Your task >>
Repeat every line below exactly, word for word.

Stored data entries:
%%

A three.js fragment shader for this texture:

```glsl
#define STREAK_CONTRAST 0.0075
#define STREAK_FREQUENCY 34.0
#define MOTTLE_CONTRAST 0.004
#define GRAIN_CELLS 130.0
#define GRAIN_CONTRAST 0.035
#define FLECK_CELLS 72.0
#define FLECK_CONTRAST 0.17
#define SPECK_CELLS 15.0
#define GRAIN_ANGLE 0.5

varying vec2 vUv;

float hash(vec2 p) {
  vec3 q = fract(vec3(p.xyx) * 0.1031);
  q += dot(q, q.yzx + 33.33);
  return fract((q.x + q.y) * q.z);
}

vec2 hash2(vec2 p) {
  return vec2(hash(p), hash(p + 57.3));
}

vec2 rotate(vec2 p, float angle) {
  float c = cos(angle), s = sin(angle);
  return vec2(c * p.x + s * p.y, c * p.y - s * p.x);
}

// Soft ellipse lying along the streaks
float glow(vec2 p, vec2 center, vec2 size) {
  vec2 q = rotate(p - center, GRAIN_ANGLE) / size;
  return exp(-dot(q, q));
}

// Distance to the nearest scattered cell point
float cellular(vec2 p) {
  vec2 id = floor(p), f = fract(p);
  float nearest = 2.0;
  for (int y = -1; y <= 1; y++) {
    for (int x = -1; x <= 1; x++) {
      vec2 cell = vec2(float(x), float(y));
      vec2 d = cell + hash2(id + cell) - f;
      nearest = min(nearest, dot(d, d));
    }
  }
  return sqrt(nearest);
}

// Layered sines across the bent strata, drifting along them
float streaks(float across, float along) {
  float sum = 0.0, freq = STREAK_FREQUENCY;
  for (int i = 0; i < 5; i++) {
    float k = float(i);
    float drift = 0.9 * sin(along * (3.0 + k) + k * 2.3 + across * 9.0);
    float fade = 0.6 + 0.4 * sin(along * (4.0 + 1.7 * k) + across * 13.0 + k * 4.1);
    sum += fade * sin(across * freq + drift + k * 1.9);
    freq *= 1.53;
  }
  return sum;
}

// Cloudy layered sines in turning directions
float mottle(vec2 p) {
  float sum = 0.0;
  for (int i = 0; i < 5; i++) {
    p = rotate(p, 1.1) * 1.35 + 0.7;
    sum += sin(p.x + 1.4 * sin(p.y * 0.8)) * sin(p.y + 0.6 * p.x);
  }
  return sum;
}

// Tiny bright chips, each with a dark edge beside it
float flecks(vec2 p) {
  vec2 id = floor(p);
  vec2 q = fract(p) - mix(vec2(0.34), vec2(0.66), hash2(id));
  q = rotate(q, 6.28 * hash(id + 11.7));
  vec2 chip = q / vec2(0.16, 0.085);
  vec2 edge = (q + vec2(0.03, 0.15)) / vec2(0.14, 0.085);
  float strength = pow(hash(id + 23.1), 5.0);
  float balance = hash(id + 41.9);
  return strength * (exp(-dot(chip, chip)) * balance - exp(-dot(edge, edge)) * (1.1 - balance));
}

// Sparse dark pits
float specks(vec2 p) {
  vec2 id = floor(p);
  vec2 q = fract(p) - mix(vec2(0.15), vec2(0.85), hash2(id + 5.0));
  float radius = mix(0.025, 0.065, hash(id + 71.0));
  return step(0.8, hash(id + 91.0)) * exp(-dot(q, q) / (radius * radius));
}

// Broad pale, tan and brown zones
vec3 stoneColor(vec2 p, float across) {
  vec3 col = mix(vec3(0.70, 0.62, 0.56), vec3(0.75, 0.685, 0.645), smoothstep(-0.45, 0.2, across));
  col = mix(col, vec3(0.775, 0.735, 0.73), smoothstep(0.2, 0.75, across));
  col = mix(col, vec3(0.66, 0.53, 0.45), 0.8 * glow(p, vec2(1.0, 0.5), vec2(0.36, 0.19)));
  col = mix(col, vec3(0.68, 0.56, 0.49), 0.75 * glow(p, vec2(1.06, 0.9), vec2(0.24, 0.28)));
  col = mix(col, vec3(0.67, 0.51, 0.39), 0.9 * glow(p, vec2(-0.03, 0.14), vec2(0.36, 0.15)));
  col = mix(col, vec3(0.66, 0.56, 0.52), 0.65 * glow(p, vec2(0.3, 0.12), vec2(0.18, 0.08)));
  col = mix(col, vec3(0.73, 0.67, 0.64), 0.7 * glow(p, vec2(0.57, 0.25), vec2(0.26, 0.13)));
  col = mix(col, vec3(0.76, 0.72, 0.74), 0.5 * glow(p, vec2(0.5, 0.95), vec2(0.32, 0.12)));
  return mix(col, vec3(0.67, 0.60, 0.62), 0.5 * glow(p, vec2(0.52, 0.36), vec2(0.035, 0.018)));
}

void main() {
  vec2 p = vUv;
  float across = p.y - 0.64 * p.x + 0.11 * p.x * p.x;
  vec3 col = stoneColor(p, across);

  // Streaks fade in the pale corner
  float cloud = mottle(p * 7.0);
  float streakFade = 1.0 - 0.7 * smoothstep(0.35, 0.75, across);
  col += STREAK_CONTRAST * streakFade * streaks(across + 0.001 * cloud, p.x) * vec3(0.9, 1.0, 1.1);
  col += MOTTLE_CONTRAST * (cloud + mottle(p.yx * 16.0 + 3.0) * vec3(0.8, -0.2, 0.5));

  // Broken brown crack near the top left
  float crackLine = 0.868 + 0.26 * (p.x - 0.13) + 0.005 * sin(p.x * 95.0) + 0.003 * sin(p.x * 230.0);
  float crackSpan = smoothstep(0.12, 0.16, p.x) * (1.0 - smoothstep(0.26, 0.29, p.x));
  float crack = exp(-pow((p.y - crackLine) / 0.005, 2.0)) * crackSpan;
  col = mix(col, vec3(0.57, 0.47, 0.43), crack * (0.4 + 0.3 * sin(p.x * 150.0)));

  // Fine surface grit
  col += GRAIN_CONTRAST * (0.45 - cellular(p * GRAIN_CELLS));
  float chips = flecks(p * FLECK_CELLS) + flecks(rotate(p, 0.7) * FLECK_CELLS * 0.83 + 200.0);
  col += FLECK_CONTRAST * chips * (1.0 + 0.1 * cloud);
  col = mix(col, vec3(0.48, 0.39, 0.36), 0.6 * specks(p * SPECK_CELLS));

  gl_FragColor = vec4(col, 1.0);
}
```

%%

Task result >>
A three.js fragment shader for this texture:

```glsl
#define STREAK_CONTRAST 0.0075
#define STREAK_FREQUENCY 34.0
#define MOTTLE_CONTRAST 0.004
#define GRAIN_CELLS 130.0
#define GRAIN_CONTRAST 0.035
#define FLECK_CELLS 72.0
#define FLECK_CONTRAST 0.17
#define SPECK_CELLS 15.0
#define GRAIN_ANGLE 0.5

varying vec2 vUv;

float hash(vec2 p) {
  vec3 q = fract(vec3(p.xyx) * 0.1031);
  q += dot(q, q.yzx + 33.33);
  return fract((q.x + q.y) * q.z);
}

vec2 hash2(vec2 p) {
  return vec2(hash(p), hash(p + 57.3));
}

vec2 rotate(vec2 p, float angle) {
  float c = cos(angle), s = sin(angle);
  return vec2(c * p.x + s * p.y, c * p.y - s * p.x);
}

// Soft ellipse lying along the streaks
float glow(vec2 p, vec2 center, vec2 size) {
  vec2 q = rotate(p - center, GRAIN_ANGLE) / size;
  return exp(-dot(q, q));
}

// Distance to the nearest scattered cell point
float cellular(vec2 p) {
  vec2 id = floor(p), f = fract(p);
  float nearest = 2.0;
  for (int y = -1; y <= 1; y++) {
    for (int x = -1; x <= 1; x++) {
      vec2 cell = vec2(float(x), float(y));
      vec2 d = cell + hash2(id + cell) - f;
      nearest = min(nearest, dot(d, d));
    }
  }
  return sqrt(nearest);
}

// Layered sines across the bent strata, drifting along them
float streaks(float across, float along) {
  float sum = 0.0, freq = STREAK_FREQUENCY;
  for (int i = 0; i < 5; i++) {
    float k = float(i);
    float drift = 0.9 * sin(along * (3.0 + k) + k * 2.3 + across * 9.0);
    float fade = 0.6 + 0.4 * sin(along * (4.0 + 1.7 * k) + across * 13.0 + k * 4.1);
    sum += fade * sin(across * freq + drift + k * 1.9);
    freq *= 1.53;
  }
  return sum;
}

// Cloudy layered sines in turning directions
float mottle(vec2 p) {
  float sum = 0.0;
  for (int i = 0; i < 5; i++) {
    p = rotate(p, 1.1) * 1.35 + 0.7;
    sum += sin(p.x + 1.4 * sin(p.y * 0.8)) * sin(p.y + 0.6 * p.x);
  }
  return sum;
}

// Tiny bright chips, each with a dark edge beside it
float flecks(vec2 p) {
  vec2 id = floor(p);
  vec2 q = fract(p) - mix(vec2(0.34), vec2(0.66), hash2(id));
  q = rotate(q, 6.28 * hash(id + 11.7));
  vec2 chip = q / vec2(0.16, 0.085);
  vec2 edge = (q + vec2(0.03, 0.15)) / vec2(0.14, 0.085);
  float strength = pow(hash(id + 23.1), 5.0);
  float balance = hash(id + 41.9);
  return strength * (exp(-dot(chip, chip)) * balance - exp(-dot(edge, edge)) * (1.1 - balance));
}

// Sparse dark pits
float specks(vec2 p) {
  vec2 id = floor(p);
  vec2 q = fract(p) - mix(vec2(0.15), vec2(0.85), hash2(id + 5.0));
  float radius = mix(0.025, 0.065, hash(id + 71.0));
  return step(0.8, hash(id + 91.0)) * exp(-dot(q, q) / (radius * radius));
}

// Broad pale, tan and brown zones
vec3 stoneColor(vec2 p, float across) {
  vec3 col = mix(vec3(0.70, 0.62, 0.56), vec3(0.75, 0.685, 0.645), smoothstep(-0.45, 0.2, across));
  col = mix(col, vec3(0.775, 0.735, 0.73), smoothstep(0.2, 0.75, across));
  col = mix(col, vec3(0.66, 0.53, 0.45), 0.8 * glow(p, vec2(1.0, 0.5), vec2(0.36, 0.19)));
  col = mix(col, vec3(0.68, 0.56, 0.49), 0.75 * glow(p, vec2(1.06, 0.9), vec2(0.24, 0.28)));
  col = mix(col, vec3(0.67, 0.51, 0.39), 0.9 * glow(p, vec2(-0.03, 0.14), vec2(0.36, 0.15)));
  col = mix(col, vec3(0.66, 0.56, 0.52), 0.65 * glow(p, vec2(0.3, 0.12), vec2(0.18, 0.08)));
  col = mix(col, vec3(0.73, 0.67, 0.64), 0.7 * glow(p, vec2(0.57, 0.25), vec2(0.26, 0.13)));
  col = mix(col, vec3(0.76, 0.72, 0.74), 0.5 * glow(p, vec2(0.5, 0.95), vec2(0.32, 0.12)));
  return mix(col, vec3(0.67, 0.60, 0.62), 0.5 * glow(p, vec2(0.52, 0.36), vec2(0.035, 0.018)));
}

void main() {
  vec2 p = vUv;
  float across = p.y - 0.64 * p.x + 0.11 * p.x * p.x;
  vec3 col = stoneColor(p, across);

  // Streaks fade in the pale corner
  float cloud = mottle(p * 7.0);
  float streakFade = 1.0 - 0.7 * smoothstep(0.35, 0.75, across);
  col += STREAK_CONTRAST * streakFade * streaks(across + 0.001 * cloud, p.x) * vec3(0.9, 1.0, 1.1);
  col += MOTTLE_CONTRAST * (cloud + mottle(p.yx * 16.0 + 3.0) * vec3(0.8, -0.2, 0.5));

  // Broken brown crack near the top left
  float crackLine = 0.868 + 0.26 * (p.x - 0.13) + 0.005 * sin(p.x * 95.0) + 0.003 * sin(p.x * 230.0);
  float crackSpan = smoothstep(0.12, 0.16, p.x) * (1.0 - smoothstep(0.26, 0.29, p.x));
  float crack = exp(-pow((p.y - crackLine) / 0.005, 2.0)) * crackSpan;
  col = mix(col, vec3(0.57, 0.47, 0.43), crack * (0.4 + 0.3 * sin(p.x * 150.0)));

  // Fine surface grit
  col += GRAIN_CONTRAST * (0.45 - cellular(p * GRAIN_CELLS));
  float chips = flecks(p * FLECK_CELLS) + flecks(rotate(p, 0.7) * FLECK_CELLS * 0.83 + 200.0);
  col += FLECK_CONTRAST * chips * (1.0 + 0.1 * cloud);
  col = mix(col, vec3(0.48, 0.39, 0.36), 0.6 * specks(p * SPECK_CELLS));

  gl_FragColor = vec4(col, 1.0);
}
```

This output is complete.